Aim of the task —
Would you retype the listing word for word, skipping its pictures?

Data to process —
———
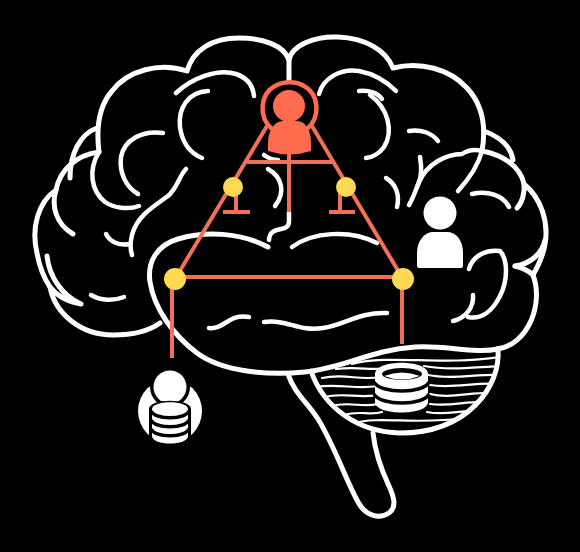
<!DOCTYPE html>
<html lang="en">
<head>
<meta charset="utf-8">
<title>Brain network</title>
<style>
:root { --ground: #000; --line: #fff; --coral: #ff6b4d; --link: #f2705a; --node: #ffd952; }
html, body { margin: 0; background: var(--ground); overflow: hidden; }
.artwork { display: block; width: 580px; height: 552px; background: var(--ground); }
.outline, .folds, .stripes { fill: none; stroke: var(--line); stroke-linecap: round; stroke-linejoin: round; }
.outline { stroke-width: 5; }
.folds { stroke-width: 4.5; }
.stripes { stroke-width: 2.2; }
.links { fill: none; stroke: var(--link); stroke-width: 4; }
.nodes { fill: var(--node); }
.leader { fill: var(--coral); }
.halo { fill: none; stroke: var(--coral); stroke-width: 4.5; }
.solid { fill: var(--line); }
.ground { fill: var(--ground); }
.gap { fill: none; stroke: var(--ground); stroke-width: 3.5; }
</style>
</head>
<body>
<svg class="artwork" viewBox="0 0 580 552" role="img" aria-label="Line drawing of a brain with a triangular network linking people and databases">
  <defs>
    <clipPath id="cerebellum-area">
      <path d="M311 371C345 366 370 352 410 348C445 345 475 353 498 349C500 385 470 432 400 433C360 432 325 408 311 371Z"/>
    </clipPath>
  </defs>

  <g class="outline" id="brain-outline">
    <path d="M289 80V60C284 45 262 38 239 38C212 38 193 50 187 71C160 62 128 70 112 91C99 106 96 128 99 152"/>
    <path d="M97 128C80 134 70 154 70 178"/>
    <path d="M99 152C76 155 60 170 56 190C38 202 31 228 37 253C40 271 46 281 50 287C55 313 80 335 113 335C133 335 149 331 160 323"/>
    <path d="M56 190C51 206 56 224 73 234"/>
    <path d="M47 256C49 276 62 296 81 304C69 302 57 296 50 287"/>
    <path d="M289 60C292 45 315 36 338 37C365 38 386 50 393 68C420 61 450 69 467 88C481 103 487 123 482 151C503 155 520 166 524 184C541 198 549 222 545 244C543 257 537 268 533 275C544 304 528 345 497 349"/>
    <path d="M484 131C500 137 511 147 513 160"/>
    <path d="M524 184C525 193 522 203 517 208"/>
    <path d="M545 240C542 254 530 264 515 266"/>
    <path d="M515 266C523 268 529 271 533 275"/>
    <path d="M268 247C240 232 205 231 178 239C157 245 147 262 150 282C154 308 173 335 197 353C221 371 266 376 305 372C345 368 370 350 415 347C445 345 475 354 498 349"/>
    <path d="M498 349C501 386 468 433 400 433C358 432 324 408 311 371"/>
    <path d="M288 374C294 393 308 403 318 419C335 447 345 478 358 502C366 517 380 519 389 513C397 507 394 497 389 486C379 465 375 451 373 433"/>
  </g>

  <g class="folds" id="brain-folds">
    <path d="M176 93C192 78 218 68 236 74C248 78 253 86 254 96"/>
    <path d="M208 91C188 92 178 108 180 127C182 142 190 153 202 158"/>
    <path d="M163 133C142 130 124 140 121 157C119 173 126 187 138 194"/>
    <path d="M99 152C88 170 91 191 105 202C114 208 128 210 139 206"/>
    <path d="M186 169C179 176 178 187 168 196C153 207 137 216 132 235C130 243 130 249 132 255"/>
    <path d="M106 234C110 242 119 246 130 244"/>
    <path d="M91 295C101 301 114 301 124 297"/>
    <path d="M319 94C323 78 341 68 359 71C375 74 386 81 396 91"/>
    <path d="M359 91C369 90 378 93 382 99"/>
    <path d="M370 95C388 108 394 131 384 147C379 154 373 157 366 158"/>
    <path d="M409 131C421 129 432 133 438 141"/>
    <path d="M482 151C475 149 468 150 462 154C446 154 427 164 419 182C416 190 412 200 409 205"/>
    <path d="M420 157C422 168 422 178 417 187"/>
    <path d="M386 178C396 184 400 195 397 207"/>
    <path d="M482 151C478 166 468 180 458 191"/>
    <path d="M472 194C488 190 504 196 509 207"/>
    <path d="M469 269C472 257 485 249 500 251C508 260 508 280 500 296C493 310 482 320 468 317"/>
    <path d="M473 295C474 307 466 318 453 321"/>
    <path d="M264 155C268 158 272 160 278 160"/>
    <path d="M268 169C282 177 286 192 275 206"/>
    <path d="M289 212V222C288 234 270 224 269 240"/>
    <path d="M292 247C312 232 350 229 377 243"/>
    <path d="M209 328C224 330 229 313 249 317"/>
    <path d="M264 322C288 319 298 332 323 328C345 325 358 312 387 313"/>
  </g>

  <g class="stripes" id="cerebellum-stripes" clip-path="url(#cerebellum-area)">
    <path d="M352 364C390 354 440 366 500 357"/>
    <path d="M336 369C360 366 370 371 386 368M424 366C450 371 475 367 500 366"/>
    <path d="M322 378C345 373 360 381 380 377M428 375C452 380 475 374 500 375"/>
    <path d="M315 387C340 383 355 390 378 386M430 385C452 389 475 382 498 384"/>
    <path d="M324 397C345 392 358 399 377 395M430 394C450 399 470 392 493 393"/>
    <path d="M331 406C350 401 362 408 378 404M430 404C450 407 465 401 487 402"/>
    <path d="M344 415C360 410 370 416 382 412M427 412C445 416 460 410 478 411"/>
    <path d="M354 423C380 416 415 425 466 418"/>
  </g>

  <g class="links" id="network-links">
    <path d="M267 126L175 279M312 126L403 279M175 277H403M247 162H332"/>
    <path d="M289 150V212M236 187V212M223 212H250M340 187V212M329 212H355"/>
    <path d="M172 279V358M402 279V344"/>
  </g>

  <g class="nodes" id="network-nodes">
    <circle cx="233" cy="187" r="10"/>
    <circle cx="346" cy="187" r="10"/>
    <circle cx="175" cy="279" r="11"/>
    <circle cx="403" cy="279" r="11"/>
  </g>

  <g id="lead-person">
    <path class="halo" d="M272 129C258 117 260 94 275 86C284 81 296 81 304 86C319 94 321 117 307 129"/>
    <circle class="leader" cx="289" cy="106" r="16"/>
    <path class="leader" d="M268 151V143C268 130 275 121 283 121H297C305 121 311 130 311 143V151Q290 158 268 151Z"/>
  </g>

  <g class="solid" id="side-person">
    <circle cx="440" cy="213" r="16.5"/>
    <path d="M417 266V253C417 240 425 232 433 232H447C456 232 463 240 463 253V266Q463 268 460 268H420Q417 268 417 266Z"/>
  </g>

  <g id="database">
    <path class="solid" d="M375 374C375 359 428 359 428 374V402C428 416 375 416 375 402Z"/>
    <ellipse class="ground" cx="402" cy="374" rx="20" ry="6"/>
    <path class="solid" d="M384 376Q402 369 420 376Q402 383 384 376Z"/>
    <path class="gap" d="M374 382C380 394 424 394 429 382M374 394C380 406 424 406 429 394"/>
  </g>

  <g id="person-database">
    <circle class="solid" cx="170" cy="411" r="32"/>
    <circle class="ground" cx="170" cy="387" r="20"/>
    <circle class="solid" cx="170" cy="387" r="16.5"/>
    <path class="ground" d="M149 409C149 398 191 398 191 409V447H149Z"/>
    <path class="solid" d="M152 409C152 400 188 400 188 409V436C188 446 152 446 152 436Z"/>
    <path class="gap" d="M151 411C156 420 184 420 189 411M151 420C156 429 184 429 189 420M151 429C156 438 184 438 189 429"/>
  </g>
</svg>
</body>
</html>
———
Result for this task —
<!DOCTYPE html>
<html lang="en">
<head>
<meta charset="utf-8">
<title>Brain network</title>
<style>
:root { --ground: #000; --line: #fff; --coral: #ff6b4d; --link: #f2705a; --node: #ffd952; }
html, body { margin: 0; background: var(--ground); overflow: hidden; }
.artwork { display: block; width: 580px; height: 552px; background: var(--ground); }
.outline, .folds, .stripes { fill: none; stroke: var(--line); stroke-linecap: round; stroke-linejoin: round; }
.outline { stroke-width: 5; }
.folds { stroke-width: 4.5; }
.stripes { stroke-width: 2.2; }
.links { fill: none; stroke: var(--link); stroke-width: 4; }
.nodes { fill: var(--node); }
.leader { fill: var(--coral); }
.halo { fill: none; stroke: var(--coral); stroke-width: 4.5; }
.solid { fill: var(--line); }
.ground { fill: var(--ground); }
.gap { fill: none; stroke: var(--ground); stroke-width: 3.5; }
</style>
</head>
<body>
<svg class="artwork" viewBox="0 0 580 552" role="img" aria-label="Line drawing of a brain with a triangular network linking people and databases">
  <defs>
    <clipPath id="cerebellum-area">
      <path d="M311 371C345 366 370 352 410 348C445 345 475 353 498 349C500 385 470 432 400 433C360 432 325 408 311 371Z"/>
    </clipPath>
  </defs>

  <g class="outline" id="brain-outline">
    <path d="M289 80V60C284 45 262 38 239 38C212 38 193 50 187 71C160 62 128 70 112 91C99 106 96 128 99 152"/>
    <path d="M97 128C80 134 70 154 70 178"/>
    <path d="M99 152C76 155 60 170 56 190C38 202 31 228 37 253C40 271 46 281 50 287C55 313 80 335 113 335C133 335 149 331 160 323"/>
    <path d="M56 190C51 206 56 224 73 234"/>
    <path d="M47 256C49 276 62 296 81 304C69 302 57 296 50 287"/>
    <path d="M289 60C292 45 315 36 338 37C365 38 386 50 393 68C420 61 450 69 467 88C481 103 487 123 482 151C503 155 520 166 524 184C541 198 549 222 545 244C543 257 537 268 533 275C544 304 528 345 497 349"/>
    <path d="M484 131C500 137 511 147 513 160"/>
    <path d="M524 184C525 193 522 203 517 208"/>
    <path d="M545 240C542 254 530 264 515 266"/>
    <path d="M515 266C523 268 529 271 533 275"/>
    <path d="M268 247C240 232 205 231 178 239C157 245 147 262 150 282C154 308 173 335 197 353C221 371 266 376 305 372C345 368 370 350 415 347C445 345 475 354 498 349"/>
    <path d="M498 349C501 386 468 433 400 433C358 432 324 408 311 371"/>
    <path d="M288 374C294 393 308 403 318 419C335 447 345 478 358 502C366 517 380 519 389 513C397 507 394 497 389 486C379 465 375 451 373 433"/>
  </g>

  <g class="folds" id="brain-folds">
    <path d="M176 93C192 78 218 68 236 74C248 78 253 86 254 96"/>
    <path d="M208 91C188 92 178 108 180 127C182 142 190 153 202 158"/>
    <path d="M163 133C142 130 124 140 121 157C119 173 126 187 138 194"/>
    <path d="M99 152C88 170 91 191 105 202C114 208 128 210 139 206"/>
    <path d="M186 169C179 176 178 187 168 196C153 207 137 216 132 235C130 243 130 249 132 255"/>
    <path d="M106 234C110 242 119 246 130 244"/>
    <path d="M91 295C101 301 114 301 124 297"/>
    <path d="M319 94C323 78 341 68 359 71C375 74 386 81 396 91"/>
    <path d="M359 91C369 90 378 93 382 99"/>
    <path d="M370 95C388 108 394 131 384 147C379 154 373 157 366 158"/>
    <path d="M409 131C421 129 432 133 438 141"/>
    <path d="M482 151C475 149 468 150 462 154C446 154 427 164 419 182C416 190 412 200 409 205"/>
    <path d="M420 157C422 168 422 178 417 187"/>
    <path d="M386 178C396 184 400 195 397 207"/>
    <path d="M482 151C478 166 468 180 458 191"/>
    <path d="M472 194C488 190 504 196 509 207"/>
    <path d="M469 269C472 257 485 249 500 251C508 260 508 280 500 296C493 310 482 320 468 317"/>
    <path d="M473 295C474 307 466 318 453 321"/>
    <path d="M264 155C268 158 272 160 278 160"/>
    <path d="M268 169C282 177 286 192 275 206"/>
    <path d="M289 212V222C288 234 270 224 269 240"/>
    <path d="M292 247C312 232 350 229 377 243"/>
    <path d="M209 328C224 330 229 313 249 317"/>
    <path d="M264 322C288 319 298 332 323 328C345 325 358 312 387 313"/>
  </g>

  <g class="stripes" id="cerebellum-stripes" clip-path="url(#cerebellum-area)">
    <path d="M352 364C390 354 440 366 500 357"/>
    <path d="M336 369C360 366 370 371 386 368M424 366C450 371 475 367 500 366"/>
    <path d="M322 378C345 373 360 381 380 377M428 375C452 380 475 374 500 375"/>
    <path d="M315 387C340 383 355 390 378 386M430 385C452 389 475 382 498 384"/>
    <path d="M324 397C345 392 358 399 377 395M430 394C450 399 470 392 493 393"/>
    <path d="M331 406C350 401 362 408 378 404M430 404C450 407 465 401 487 402"/>
    <path d="M344 415C360 410 370 416 382 412M427 412C445 416 460 410 478 411"/>
    <path d="M354 423C380 416 415 425 466 418"/>
  </g>

  <g class="links" id="network-links">
    <path d="M267 126L175 279M312 126L403 279M175 277H403M247 162H332"/>
    <path d="M289 150V212M236 187V212M223 212H250M340 187V212M329 212H355"/>
    <path d="M172 279V358M402 279V344"/>
  </g>

  <g class="nodes" id="network-nodes">
    <circle cx="233" cy="187" r="10"/>
    <circle cx="346" cy="187" r="10"/>
    <circle cx="175" cy="279" r="11"/>
    <circle cx="403" cy="279" r="11"/>
  </g>

  <g id="lead-person">
    <path class="halo" d="M272 129C258 117 260 94 275 86C284 81 296 81 304 86C319 94 321 117 307 129"/>
    <circle class="leader" cx="289" cy="106" r="16"/>
    <path class="leader" d="M268 151V143C268 130 275 121 283 121H297C305 121 311 130 311 143V151Q290 158 268 151Z"/>
  </g>

  <g class="solid" id="side-person">
    <circle cx="440" cy="213" r="16.5"/>
    <path d="M417 266V253C417 240 425 232 433 232H447C456 232 463 240 463 253V266Q463 268 460 268H420Q417 268 417 266Z"/>
  </g>

  <g id="database">
    <path class="solid" d="M375 374C375 359 428 359 428 374V402C428 416 375 416 375 402Z"/>
    <ellipse class="ground" cx="402" cy="374" rx="20" ry="6"/>
    <path class="solid" d="M384 376Q402 369 420 376Q402 383 384 376Z"/>
    <path class="gap" d="M374 382C380 394 424 394 429 382M374 394C380 406 424 406 429 394"/>
  </g>

  <g id="person-database">
    <circle class="solid" cx="170" cy="411" r="32"/>
    <circle class="ground" cx="170" cy="387" r="20"/>
    <circle class="solid" cx="170" cy="387" r="16.5"/>
    <path class="ground" d="M149 409C149 398 191 398 191 409V447H149Z"/>
    <path class="solid" d="M152 409C152 400 188 400 188 409V436C188 446 152 446 152 436Z"/>
    <path class="gap" d="M151 411C156 420 184 420 189 411M151 420C156 429 184 429 189 420M151 429C156 438 184 438 189 429"/>
  </g>
</svg>
</body>
</html>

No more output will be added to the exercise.